What you have to do
Check the records below line by line. Give the count of lines with "draw", and nothing else.

Input for this task
* * * * *
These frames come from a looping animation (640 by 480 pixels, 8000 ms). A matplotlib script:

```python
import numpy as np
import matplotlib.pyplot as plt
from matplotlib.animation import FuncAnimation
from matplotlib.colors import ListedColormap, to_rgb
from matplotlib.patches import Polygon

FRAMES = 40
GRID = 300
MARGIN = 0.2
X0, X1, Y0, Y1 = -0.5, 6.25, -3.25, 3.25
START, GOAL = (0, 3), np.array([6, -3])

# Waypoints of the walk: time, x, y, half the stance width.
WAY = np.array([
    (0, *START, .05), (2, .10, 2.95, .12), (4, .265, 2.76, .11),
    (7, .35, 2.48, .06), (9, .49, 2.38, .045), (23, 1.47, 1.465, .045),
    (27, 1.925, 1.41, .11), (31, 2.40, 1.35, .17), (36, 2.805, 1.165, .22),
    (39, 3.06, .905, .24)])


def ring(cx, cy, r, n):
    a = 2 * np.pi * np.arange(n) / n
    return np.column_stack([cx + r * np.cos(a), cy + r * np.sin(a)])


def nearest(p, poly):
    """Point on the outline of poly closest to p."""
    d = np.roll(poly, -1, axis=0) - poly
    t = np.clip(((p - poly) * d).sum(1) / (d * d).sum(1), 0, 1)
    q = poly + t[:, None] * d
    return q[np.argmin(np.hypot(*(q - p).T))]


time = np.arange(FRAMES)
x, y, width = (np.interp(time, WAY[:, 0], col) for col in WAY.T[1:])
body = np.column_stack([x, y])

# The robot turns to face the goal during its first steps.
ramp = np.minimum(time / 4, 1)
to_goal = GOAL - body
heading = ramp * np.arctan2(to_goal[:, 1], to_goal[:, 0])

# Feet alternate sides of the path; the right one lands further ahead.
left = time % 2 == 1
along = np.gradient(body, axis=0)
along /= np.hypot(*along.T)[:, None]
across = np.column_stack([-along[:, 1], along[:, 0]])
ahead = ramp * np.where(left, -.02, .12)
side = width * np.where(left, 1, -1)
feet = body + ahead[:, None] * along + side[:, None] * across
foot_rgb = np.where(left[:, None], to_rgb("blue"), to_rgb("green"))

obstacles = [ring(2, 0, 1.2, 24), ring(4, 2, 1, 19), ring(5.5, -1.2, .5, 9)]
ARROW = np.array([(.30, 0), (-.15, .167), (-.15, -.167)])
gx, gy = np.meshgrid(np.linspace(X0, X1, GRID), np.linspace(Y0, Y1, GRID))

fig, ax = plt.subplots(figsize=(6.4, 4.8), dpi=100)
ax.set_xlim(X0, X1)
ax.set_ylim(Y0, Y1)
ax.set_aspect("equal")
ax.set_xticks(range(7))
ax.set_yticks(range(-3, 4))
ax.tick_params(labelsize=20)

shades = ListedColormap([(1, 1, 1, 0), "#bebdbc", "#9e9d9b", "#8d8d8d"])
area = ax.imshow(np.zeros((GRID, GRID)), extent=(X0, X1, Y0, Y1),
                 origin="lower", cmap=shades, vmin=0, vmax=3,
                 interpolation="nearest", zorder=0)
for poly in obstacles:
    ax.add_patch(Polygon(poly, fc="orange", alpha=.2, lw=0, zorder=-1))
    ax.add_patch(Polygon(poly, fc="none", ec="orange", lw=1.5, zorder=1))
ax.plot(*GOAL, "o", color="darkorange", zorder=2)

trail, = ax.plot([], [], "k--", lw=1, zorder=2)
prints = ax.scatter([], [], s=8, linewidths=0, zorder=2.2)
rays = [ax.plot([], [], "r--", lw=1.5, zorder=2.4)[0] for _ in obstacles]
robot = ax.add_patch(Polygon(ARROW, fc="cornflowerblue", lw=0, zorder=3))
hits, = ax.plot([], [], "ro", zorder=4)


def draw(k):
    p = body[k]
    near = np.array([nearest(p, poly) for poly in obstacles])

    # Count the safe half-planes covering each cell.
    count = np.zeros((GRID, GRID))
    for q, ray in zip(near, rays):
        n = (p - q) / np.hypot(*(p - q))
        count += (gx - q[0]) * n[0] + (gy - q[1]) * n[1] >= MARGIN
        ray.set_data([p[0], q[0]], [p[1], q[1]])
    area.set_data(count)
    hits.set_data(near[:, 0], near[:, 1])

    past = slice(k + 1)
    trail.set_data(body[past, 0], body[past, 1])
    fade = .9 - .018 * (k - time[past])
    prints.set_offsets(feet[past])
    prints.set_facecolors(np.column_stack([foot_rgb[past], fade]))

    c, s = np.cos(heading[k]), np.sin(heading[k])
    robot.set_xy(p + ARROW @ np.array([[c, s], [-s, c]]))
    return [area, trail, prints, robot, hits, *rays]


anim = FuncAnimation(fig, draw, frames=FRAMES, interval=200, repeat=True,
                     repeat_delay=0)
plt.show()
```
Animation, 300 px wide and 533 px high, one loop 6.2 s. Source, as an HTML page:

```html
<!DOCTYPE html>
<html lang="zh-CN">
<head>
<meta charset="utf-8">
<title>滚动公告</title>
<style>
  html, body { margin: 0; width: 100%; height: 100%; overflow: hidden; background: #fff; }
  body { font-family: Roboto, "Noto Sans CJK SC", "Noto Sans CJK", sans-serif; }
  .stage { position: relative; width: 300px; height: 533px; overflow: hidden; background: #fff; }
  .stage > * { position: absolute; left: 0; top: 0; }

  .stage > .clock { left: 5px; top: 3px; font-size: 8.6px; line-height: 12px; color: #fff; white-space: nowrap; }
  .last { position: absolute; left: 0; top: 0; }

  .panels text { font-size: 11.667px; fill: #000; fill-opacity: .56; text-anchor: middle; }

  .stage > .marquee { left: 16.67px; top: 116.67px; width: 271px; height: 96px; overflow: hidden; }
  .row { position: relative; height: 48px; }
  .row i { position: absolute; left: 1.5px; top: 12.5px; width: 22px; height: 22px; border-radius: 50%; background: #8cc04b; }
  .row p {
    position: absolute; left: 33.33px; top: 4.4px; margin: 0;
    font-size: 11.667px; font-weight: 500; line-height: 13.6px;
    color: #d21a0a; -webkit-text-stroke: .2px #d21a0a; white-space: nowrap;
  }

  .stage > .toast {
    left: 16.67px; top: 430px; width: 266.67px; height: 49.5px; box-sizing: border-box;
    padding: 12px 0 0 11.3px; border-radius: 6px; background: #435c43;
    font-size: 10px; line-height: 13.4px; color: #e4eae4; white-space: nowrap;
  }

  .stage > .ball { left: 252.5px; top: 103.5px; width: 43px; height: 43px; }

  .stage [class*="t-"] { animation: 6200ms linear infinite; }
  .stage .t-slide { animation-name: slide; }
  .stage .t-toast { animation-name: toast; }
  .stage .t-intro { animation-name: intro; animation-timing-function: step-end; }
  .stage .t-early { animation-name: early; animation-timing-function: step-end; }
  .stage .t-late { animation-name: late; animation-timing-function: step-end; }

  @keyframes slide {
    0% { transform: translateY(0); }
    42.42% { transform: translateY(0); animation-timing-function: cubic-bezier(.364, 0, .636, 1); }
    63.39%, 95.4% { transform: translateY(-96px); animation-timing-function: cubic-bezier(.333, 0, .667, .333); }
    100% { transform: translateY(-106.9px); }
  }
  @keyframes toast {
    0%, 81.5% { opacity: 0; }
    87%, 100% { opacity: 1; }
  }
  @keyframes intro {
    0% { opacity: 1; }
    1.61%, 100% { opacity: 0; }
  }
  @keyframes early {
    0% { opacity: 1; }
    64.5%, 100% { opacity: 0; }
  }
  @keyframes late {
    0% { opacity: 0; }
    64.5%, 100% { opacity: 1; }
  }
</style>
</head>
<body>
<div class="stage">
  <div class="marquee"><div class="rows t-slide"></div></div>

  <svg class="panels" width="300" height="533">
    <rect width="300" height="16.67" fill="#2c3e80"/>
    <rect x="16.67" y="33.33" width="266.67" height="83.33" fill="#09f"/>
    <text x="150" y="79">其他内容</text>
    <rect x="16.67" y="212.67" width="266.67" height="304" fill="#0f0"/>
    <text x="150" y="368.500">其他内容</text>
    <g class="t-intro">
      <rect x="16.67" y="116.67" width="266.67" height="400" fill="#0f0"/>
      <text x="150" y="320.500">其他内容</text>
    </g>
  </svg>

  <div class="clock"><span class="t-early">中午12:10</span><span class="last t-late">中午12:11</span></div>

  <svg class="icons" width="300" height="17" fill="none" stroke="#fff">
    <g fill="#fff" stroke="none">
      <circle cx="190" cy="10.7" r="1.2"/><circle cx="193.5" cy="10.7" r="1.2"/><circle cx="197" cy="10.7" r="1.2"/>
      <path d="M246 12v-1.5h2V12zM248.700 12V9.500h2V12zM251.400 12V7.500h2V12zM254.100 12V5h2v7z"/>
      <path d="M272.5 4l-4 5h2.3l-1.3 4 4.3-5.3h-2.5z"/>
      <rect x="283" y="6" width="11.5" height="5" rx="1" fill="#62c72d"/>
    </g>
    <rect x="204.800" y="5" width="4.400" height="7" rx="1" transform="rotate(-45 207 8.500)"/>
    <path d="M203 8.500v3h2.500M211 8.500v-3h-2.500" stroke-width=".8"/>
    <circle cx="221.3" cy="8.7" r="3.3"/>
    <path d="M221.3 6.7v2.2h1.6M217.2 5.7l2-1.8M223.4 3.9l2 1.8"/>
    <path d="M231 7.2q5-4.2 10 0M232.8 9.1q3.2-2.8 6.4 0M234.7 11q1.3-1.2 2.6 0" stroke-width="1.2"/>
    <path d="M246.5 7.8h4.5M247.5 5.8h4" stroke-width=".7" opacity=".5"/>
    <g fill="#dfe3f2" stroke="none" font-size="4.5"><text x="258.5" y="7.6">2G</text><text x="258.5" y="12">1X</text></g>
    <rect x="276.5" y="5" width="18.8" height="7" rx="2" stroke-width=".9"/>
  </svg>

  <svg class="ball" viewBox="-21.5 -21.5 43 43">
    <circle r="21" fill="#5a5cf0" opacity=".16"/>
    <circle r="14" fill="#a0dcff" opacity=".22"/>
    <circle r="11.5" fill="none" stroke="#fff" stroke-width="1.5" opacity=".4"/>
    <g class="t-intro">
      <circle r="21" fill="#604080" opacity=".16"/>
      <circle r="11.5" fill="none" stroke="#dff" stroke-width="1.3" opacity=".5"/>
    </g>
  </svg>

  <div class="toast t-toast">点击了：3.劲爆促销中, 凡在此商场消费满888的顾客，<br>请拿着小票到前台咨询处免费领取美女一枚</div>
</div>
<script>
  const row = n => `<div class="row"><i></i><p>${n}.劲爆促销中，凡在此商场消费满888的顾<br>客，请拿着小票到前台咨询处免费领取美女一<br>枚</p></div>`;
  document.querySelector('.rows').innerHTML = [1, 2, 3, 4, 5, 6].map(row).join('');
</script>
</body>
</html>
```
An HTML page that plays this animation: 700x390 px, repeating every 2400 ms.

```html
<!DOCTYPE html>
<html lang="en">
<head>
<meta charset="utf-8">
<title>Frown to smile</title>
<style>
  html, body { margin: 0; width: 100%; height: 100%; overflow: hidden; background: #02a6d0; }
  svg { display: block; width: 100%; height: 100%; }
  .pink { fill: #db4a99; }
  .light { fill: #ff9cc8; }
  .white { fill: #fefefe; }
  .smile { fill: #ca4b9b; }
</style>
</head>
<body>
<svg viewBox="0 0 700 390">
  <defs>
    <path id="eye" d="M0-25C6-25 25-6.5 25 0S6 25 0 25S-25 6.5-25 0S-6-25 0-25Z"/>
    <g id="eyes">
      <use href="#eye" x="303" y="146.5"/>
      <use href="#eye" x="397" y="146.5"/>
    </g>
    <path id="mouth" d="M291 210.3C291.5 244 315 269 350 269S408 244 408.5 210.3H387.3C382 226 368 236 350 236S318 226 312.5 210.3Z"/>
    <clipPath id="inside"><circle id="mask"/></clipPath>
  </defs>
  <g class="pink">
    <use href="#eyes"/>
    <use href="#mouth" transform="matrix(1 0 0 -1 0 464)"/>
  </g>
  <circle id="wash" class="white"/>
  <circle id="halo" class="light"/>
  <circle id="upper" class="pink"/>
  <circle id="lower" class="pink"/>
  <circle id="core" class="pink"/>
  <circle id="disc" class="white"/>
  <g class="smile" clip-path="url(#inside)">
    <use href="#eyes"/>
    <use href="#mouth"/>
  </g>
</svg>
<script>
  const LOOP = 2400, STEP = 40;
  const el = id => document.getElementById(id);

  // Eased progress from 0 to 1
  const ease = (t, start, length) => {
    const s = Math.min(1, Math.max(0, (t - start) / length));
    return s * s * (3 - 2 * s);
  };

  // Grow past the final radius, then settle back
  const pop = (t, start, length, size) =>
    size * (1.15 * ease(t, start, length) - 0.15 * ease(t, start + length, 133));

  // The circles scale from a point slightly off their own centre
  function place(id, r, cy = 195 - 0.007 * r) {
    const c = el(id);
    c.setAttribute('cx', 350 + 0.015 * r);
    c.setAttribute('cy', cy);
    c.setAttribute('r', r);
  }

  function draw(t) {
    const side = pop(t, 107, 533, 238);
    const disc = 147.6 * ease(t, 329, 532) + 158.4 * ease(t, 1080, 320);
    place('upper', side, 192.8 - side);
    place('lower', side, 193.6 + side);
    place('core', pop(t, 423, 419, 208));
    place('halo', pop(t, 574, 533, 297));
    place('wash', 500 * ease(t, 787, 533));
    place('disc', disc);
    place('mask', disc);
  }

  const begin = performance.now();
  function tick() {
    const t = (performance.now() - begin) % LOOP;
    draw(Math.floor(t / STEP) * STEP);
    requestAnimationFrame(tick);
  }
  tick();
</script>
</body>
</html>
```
* * * * *
Exercise result
4